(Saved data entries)
☆ ☆ ☆ ☆ ☆

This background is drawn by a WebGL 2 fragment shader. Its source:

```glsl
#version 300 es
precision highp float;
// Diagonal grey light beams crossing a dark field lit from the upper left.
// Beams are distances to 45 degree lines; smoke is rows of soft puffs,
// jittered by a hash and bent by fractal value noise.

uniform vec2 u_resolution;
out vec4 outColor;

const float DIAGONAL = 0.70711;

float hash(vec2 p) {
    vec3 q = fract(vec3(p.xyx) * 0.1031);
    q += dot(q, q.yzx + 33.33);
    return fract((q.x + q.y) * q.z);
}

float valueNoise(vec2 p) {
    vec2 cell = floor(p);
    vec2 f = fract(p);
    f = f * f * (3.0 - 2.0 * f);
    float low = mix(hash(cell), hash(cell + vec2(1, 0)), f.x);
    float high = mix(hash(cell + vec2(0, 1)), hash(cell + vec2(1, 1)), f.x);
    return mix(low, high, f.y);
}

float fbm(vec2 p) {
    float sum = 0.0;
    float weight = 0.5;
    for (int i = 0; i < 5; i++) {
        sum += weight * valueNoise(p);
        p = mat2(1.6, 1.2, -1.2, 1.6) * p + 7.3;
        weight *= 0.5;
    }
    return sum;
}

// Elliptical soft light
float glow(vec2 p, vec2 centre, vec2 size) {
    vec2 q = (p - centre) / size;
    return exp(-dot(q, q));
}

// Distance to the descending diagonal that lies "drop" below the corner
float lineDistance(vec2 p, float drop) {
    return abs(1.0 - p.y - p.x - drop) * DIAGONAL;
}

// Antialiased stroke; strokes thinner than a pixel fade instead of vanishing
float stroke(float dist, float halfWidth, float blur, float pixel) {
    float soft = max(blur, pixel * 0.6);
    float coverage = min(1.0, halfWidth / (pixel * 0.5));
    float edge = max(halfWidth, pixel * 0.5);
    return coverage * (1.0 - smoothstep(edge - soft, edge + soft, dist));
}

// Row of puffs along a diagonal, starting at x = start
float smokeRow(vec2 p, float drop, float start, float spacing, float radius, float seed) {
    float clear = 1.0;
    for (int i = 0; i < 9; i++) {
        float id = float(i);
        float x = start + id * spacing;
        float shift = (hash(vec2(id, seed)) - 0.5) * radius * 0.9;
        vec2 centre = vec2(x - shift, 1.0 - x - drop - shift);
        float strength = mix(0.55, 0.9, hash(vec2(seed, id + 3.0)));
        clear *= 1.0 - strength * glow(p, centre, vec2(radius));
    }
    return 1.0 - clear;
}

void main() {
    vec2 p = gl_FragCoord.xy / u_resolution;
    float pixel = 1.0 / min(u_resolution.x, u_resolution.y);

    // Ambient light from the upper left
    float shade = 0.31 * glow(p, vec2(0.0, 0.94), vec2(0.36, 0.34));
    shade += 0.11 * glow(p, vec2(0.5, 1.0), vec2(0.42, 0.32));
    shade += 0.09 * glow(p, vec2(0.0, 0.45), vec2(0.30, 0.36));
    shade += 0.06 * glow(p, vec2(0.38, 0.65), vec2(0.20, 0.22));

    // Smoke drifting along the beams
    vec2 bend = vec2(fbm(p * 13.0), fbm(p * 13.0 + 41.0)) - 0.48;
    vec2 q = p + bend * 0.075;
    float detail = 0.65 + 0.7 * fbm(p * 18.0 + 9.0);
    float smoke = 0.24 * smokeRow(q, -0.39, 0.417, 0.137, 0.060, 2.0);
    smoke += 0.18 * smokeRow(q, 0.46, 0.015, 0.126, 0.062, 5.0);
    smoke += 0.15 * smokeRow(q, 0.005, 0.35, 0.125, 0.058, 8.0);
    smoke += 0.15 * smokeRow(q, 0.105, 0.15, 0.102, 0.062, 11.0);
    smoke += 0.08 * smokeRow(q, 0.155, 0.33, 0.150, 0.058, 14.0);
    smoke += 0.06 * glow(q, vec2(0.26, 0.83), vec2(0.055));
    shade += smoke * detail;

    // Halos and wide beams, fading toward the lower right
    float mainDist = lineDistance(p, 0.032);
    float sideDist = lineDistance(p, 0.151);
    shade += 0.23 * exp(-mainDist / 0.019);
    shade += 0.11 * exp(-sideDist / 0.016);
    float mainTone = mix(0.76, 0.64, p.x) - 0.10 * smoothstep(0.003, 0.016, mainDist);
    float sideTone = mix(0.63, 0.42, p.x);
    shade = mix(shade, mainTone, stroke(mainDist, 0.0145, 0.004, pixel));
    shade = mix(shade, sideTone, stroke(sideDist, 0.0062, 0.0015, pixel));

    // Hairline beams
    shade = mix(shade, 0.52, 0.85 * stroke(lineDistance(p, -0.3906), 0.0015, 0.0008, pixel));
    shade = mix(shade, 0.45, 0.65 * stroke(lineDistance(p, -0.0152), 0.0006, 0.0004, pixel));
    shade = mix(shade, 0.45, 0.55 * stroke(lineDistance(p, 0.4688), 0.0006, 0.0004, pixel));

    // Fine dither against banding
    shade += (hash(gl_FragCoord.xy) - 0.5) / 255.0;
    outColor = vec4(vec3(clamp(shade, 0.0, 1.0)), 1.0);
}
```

☆ ☆ ☆ ☆ ☆

Every record is to be repeated exactly as written.

ANSWER TO THIS PROBLEM |
This background is drawn by a WebGL 2 fragment shader. Its source:

```glsl
#version 300 es
precision highp float;
// Diagonal grey light beams crossing a dark field lit from the upper left.
// Beams are distances to 45 degree lines; smoke is rows of soft puffs,
// jittered by a hash and bent by fractal value noise.

uniform vec2 u_resolution;
out vec4 outColor;

const float DIAGONAL = 0.70711;

float hash(vec2 p) {
    vec3 q = fract(vec3(p.xyx) * 0.1031);
    q += dot(q, q.yzx + 33.33);
    return fract((q.x + q.y) * q.z);
}

float valueNoise(vec2 p) {
    vec2 cell = floor(p);
    vec2 f = fract(p);
    f = f * f * (3.0 - 2.0 * f);
    float low = mix(hash(cell), hash(cell + vec2(1, 0)), f.x);
    float high = mix(hash(cell + vec2(0, 1)), hash(cell + vec2(1, 1)), f.x);
    return mix(low, high, f.y);
}

float fbm(vec2 p) {
    float sum = 0.0;
    float weight = 0.5;
    for (int i = 0; i < 5; i++) {
        sum += weight * valueNoise(p);
        p = mat2(1.6, 1.2, -1.2, 1.6) * p + 7.3;
        weight *= 0.5;
    }
    return sum;
}

// Elliptical soft light
float glow(vec2 p, vec2 centre, vec2 size) {
    vec2 q = (p - centre) / size;
    return exp(-dot(q, q));
}

// Distance to the descending diagonal that lies "drop" below the corner
float lineDistance(vec2 p, float drop) {
    return abs(1.0 - p.y - p.x - drop) * DIAGONAL;
}

// Antialiased stroke; strokes thinner than a pixel fade instead of vanishing
float stroke(float dist, float halfWidth, float blur, float pixel) {
    float soft = max(blur, pixel * 0.6);
    float coverage = min(1.0, halfWidth / (pixel * 0.5));
    float edge = max(halfWidth, pixel * 0.5);
    return coverage * (1.0 - smoothstep(edge - soft, edge + soft, dist));
}

// Row of puffs along a diagonal, starting at x = start
float smokeRow(vec2 p, float drop, float start, float spacing, float radius, float seed) {
    float clear = 1.0;
    for (int i = 0; i < 9; i++) {
        float id = float(i);
        float x = start + id * spacing;
        float shift = (hash(vec2(id, seed)) - 0.5) * radius * 0.9;
        vec2 centre = vec2(x - shift, 1.0 - x - drop - shift);
        float strength = mix(0.55, 0.9, hash(vec2(seed, id + 3.0)));
        clear *= 1.0 - strength * glow(p, centre, vec2(radius));
    }
    return 1.0 - clear;
}

void main() {
    vec2 p = gl_FragCoord.xy / u_resolution;
    float pixel = 1.0 / min(u_resolution.x, u_resolution.y);

    // Ambient light from the upper left
    float shade = 0.31 * glow(p, vec2(0.0, 0.94), vec2(0.36, 0.34));
    shade += 0.11 * glow(p, vec2(0.5, 1.0), vec2(0.42, 0.32));
    shade += 0.09 * glow(p, vec2(0.0, 0.45), vec2(0.30, 0.36));
    shade += 0.06 * glow(p, vec2(0.38, 0.65), vec2(0.20, 0.22));

    // Smoke drifting along the beams
    vec2 bend = vec2(fbm(p * 13.0), fbm(p * 13.0 + 41.0)) - 0.48;
    vec2 q = p + bend * 0.075;
    float detail = 0.65 + 0.7 * fbm(p * 18.0 + 9.0);
    float smoke = 0.24 * smokeRow(q, -0.39, 0.417, 0.137, 0.060, 2.0);
    smoke += 0.18 * smokeRow(q, 0.46, 0.015, 0.126, 0.062, 5.0);
    smoke += 0.15 * smokeRow(q, 0.005, 0.35, 0.125, 0.058, 8.0);
    smoke += 0.15 * smokeRow(q, 0.105, 0.15, 0.102, 0.062, 11.0);
    smoke += 0.08 * smokeRow(q, 0.155, 0.33, 0.150, 0.058, 14.0);
    smoke += 0.06 * glow(q, vec2(0.26, 0.83), vec2(0.055));
    shade += smoke * detail;

    // Halos and wide beams, fading toward the lower right
    float mainDist = lineDistance(p, 0.032);
    float sideDist = lineDistance(p, 0.151);
    shade += 0.23 * exp(-mainDist / 0.019);
    shade += 0.11 * exp(-sideDist / 0.016);
    float mainTone = mix(0.76, 0.64, p.x) - 0.10 * smoothstep(0.003, 0.016, mainDist);
    float sideTone = mix(0.63, 0.42, p.x);
    shade = mix(shade, mainTone, stroke(mainDist, 0.0145, 0.004, pixel));
    shade = mix(shade, sideTone, stroke(sideDist, 0.0062, 0.0015, pixel));

    // Hairline beams
    shade = mix(shade, 0.52, 0.85 * stroke(lineDistance(p, -0.3906), 0.0015, 0.0008, pixel));
    shade = mix(shade, 0.45, 0.65 * stroke(lineDistance(p, -0.0152), 0.0006, 0.0004, pixel));
    shade = mix(shade, 0.45, 0.55 * stroke(lineDistance(p, 0.4688), 0.0006, 0.0004, pixel));

    // Fine dither against banding
    shade += (hash(gl_FragCoord.xy) - 0.5) / 255.0;
    outColor = vec4(vec3(clamp(shade, 0.0, 1.0)), 1.0);
}
```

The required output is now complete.